> [Your instructions] Among the entries beneath this sentence, how many lines include the word "none"? Only the number is wanted.

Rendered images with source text

######

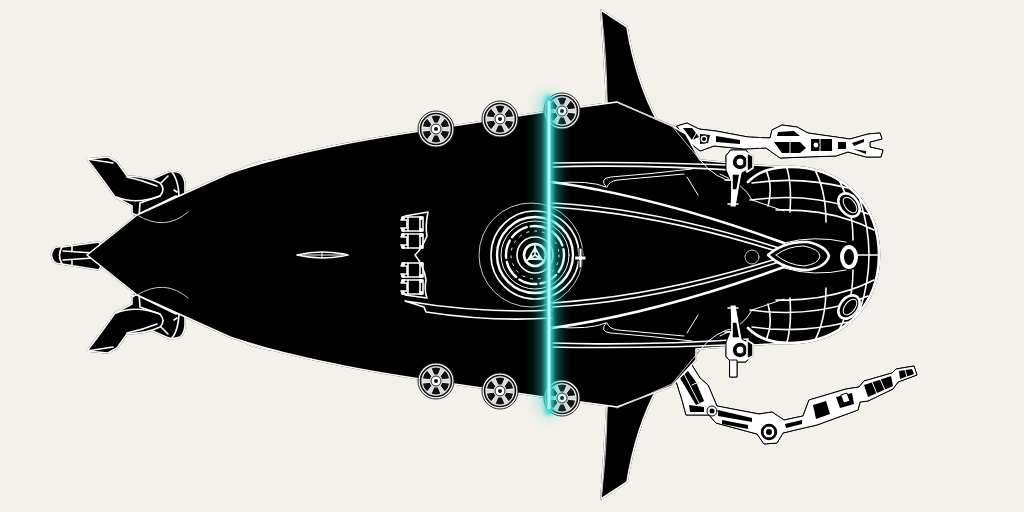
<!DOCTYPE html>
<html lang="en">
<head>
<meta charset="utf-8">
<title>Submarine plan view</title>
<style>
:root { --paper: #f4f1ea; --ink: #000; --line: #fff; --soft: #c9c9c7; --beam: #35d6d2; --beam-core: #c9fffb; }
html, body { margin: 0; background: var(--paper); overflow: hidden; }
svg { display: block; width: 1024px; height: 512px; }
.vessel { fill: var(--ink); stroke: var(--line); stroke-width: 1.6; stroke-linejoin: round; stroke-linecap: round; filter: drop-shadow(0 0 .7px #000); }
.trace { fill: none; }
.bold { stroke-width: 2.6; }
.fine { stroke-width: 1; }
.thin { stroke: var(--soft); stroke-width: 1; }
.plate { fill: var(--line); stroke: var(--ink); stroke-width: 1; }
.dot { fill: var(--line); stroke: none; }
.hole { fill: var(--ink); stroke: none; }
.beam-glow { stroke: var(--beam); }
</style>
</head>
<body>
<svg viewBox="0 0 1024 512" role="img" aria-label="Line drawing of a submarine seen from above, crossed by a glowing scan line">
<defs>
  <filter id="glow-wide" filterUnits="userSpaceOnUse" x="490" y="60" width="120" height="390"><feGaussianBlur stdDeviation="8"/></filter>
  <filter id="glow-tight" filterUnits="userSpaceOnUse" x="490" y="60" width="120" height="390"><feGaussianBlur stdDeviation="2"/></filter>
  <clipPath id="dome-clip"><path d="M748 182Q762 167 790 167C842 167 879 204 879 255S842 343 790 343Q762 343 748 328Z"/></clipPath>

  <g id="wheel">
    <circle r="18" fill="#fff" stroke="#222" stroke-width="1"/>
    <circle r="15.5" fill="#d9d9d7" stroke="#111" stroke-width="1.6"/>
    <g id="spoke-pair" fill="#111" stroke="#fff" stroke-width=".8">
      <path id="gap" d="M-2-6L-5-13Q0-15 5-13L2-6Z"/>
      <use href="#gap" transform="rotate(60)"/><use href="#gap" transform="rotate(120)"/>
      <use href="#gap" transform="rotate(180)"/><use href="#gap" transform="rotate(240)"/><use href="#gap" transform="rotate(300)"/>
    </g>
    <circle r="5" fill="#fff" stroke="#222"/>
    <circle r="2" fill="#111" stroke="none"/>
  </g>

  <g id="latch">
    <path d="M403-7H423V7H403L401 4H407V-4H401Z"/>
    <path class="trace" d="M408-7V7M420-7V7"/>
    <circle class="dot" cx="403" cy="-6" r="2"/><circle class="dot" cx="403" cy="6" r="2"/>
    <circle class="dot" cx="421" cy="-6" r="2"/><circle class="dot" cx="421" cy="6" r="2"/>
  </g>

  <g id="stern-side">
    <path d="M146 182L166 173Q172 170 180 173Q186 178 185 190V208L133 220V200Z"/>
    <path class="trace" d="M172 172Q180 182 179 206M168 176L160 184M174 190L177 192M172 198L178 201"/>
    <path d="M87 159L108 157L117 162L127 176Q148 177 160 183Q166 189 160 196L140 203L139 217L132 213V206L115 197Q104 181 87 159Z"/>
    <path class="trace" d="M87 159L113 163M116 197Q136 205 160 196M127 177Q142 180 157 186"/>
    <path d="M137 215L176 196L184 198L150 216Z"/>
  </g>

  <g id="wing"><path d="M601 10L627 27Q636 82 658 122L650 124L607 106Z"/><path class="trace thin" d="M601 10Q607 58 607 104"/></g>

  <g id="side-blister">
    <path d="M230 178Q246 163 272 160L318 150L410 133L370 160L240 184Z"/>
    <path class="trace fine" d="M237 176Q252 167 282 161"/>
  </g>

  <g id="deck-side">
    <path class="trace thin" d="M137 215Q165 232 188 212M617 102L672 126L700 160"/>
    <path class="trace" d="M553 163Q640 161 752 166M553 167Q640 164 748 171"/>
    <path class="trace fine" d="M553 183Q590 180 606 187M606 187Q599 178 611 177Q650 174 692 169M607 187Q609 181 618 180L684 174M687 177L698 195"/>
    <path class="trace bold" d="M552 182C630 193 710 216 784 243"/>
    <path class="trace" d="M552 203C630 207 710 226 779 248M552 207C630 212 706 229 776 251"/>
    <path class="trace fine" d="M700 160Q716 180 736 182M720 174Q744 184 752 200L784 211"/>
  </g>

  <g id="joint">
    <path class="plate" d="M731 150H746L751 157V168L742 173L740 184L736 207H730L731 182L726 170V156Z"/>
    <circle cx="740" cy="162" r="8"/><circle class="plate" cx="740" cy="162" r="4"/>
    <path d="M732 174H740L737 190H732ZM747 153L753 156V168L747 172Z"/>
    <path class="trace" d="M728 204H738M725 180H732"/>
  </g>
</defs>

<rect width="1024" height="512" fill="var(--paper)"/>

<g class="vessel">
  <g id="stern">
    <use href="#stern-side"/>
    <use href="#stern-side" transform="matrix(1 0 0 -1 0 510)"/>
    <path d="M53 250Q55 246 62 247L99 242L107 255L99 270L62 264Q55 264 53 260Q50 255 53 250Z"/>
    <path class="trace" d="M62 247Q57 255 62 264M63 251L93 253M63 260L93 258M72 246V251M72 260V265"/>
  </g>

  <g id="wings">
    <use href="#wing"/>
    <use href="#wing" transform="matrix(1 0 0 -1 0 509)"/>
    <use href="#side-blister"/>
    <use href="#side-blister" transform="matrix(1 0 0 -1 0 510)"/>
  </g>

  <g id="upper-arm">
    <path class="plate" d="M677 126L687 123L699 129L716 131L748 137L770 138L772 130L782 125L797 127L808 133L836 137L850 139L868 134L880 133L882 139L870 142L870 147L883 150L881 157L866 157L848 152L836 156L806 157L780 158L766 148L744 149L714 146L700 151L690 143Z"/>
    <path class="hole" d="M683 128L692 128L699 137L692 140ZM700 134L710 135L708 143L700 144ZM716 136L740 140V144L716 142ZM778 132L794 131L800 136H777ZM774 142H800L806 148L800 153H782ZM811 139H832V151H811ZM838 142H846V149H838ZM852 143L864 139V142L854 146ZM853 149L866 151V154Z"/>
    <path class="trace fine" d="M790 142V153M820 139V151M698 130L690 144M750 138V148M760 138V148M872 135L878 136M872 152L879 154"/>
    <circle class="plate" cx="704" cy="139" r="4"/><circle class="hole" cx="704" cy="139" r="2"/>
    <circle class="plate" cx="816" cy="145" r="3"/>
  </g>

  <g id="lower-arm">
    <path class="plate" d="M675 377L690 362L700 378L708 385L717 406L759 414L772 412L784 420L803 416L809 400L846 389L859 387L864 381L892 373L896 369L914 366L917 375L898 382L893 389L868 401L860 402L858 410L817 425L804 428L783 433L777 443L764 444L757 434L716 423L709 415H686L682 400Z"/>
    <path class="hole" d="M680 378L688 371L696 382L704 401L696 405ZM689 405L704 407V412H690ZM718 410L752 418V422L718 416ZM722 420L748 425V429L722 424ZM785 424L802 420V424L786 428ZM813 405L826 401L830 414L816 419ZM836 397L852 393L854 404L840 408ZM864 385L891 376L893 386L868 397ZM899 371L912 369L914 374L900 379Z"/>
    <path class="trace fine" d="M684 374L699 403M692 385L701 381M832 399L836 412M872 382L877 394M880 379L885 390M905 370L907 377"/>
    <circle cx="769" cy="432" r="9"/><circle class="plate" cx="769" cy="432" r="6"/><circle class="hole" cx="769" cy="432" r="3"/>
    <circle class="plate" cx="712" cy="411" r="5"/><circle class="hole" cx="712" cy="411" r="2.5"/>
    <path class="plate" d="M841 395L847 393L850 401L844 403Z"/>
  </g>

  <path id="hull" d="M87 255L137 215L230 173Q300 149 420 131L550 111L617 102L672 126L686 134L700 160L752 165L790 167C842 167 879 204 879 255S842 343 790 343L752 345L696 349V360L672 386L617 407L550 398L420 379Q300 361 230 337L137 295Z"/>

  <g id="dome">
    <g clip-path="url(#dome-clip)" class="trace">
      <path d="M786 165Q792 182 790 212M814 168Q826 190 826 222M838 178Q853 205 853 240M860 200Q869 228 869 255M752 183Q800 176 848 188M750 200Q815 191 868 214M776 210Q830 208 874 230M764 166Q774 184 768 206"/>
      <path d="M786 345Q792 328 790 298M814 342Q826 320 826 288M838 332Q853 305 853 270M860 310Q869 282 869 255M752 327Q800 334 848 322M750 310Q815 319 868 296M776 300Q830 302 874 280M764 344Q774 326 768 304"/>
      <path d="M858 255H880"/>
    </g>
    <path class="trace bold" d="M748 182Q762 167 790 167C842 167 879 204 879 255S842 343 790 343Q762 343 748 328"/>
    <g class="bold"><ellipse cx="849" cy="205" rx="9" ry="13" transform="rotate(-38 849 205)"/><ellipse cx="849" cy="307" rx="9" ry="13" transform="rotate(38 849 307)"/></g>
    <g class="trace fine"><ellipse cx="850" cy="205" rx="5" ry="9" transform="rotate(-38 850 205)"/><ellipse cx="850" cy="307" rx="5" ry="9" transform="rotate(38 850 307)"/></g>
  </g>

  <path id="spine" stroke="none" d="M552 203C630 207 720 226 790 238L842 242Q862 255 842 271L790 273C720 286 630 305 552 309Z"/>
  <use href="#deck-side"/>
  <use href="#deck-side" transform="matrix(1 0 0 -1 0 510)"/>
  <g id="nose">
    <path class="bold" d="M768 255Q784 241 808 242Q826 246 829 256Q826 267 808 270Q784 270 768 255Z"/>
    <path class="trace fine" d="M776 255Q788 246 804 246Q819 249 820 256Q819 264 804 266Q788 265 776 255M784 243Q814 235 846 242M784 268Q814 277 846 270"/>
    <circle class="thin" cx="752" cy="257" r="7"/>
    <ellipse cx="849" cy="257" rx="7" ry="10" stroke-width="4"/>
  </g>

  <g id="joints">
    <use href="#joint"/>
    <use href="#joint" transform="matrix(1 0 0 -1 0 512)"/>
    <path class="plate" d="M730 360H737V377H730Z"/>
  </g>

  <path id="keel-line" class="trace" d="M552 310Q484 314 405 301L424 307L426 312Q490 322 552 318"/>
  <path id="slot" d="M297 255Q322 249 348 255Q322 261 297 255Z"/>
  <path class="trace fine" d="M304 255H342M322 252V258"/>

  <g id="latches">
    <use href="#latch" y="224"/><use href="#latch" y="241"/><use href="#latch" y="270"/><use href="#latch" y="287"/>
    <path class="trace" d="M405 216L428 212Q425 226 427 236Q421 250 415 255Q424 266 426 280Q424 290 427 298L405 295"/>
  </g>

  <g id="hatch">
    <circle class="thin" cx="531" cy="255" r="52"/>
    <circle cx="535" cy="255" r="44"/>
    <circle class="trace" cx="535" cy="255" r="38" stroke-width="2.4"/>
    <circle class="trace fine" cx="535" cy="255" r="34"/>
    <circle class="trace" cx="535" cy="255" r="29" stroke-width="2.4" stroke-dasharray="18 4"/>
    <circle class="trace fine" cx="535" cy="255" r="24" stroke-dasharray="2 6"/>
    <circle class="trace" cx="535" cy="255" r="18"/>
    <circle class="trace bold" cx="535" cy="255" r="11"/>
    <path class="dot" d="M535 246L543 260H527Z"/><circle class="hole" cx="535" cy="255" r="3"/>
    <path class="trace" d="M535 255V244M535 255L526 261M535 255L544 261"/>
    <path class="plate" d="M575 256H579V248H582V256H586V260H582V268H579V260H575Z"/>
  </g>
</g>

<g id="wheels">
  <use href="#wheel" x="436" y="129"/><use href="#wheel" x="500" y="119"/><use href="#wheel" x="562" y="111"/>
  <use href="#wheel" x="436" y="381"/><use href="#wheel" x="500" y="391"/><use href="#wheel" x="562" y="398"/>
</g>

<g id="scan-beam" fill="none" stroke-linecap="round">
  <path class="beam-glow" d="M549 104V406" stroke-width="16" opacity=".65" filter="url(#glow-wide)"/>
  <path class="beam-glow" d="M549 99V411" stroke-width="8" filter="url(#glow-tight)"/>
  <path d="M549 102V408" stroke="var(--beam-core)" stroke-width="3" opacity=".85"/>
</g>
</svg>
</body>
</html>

######

> [Response] 6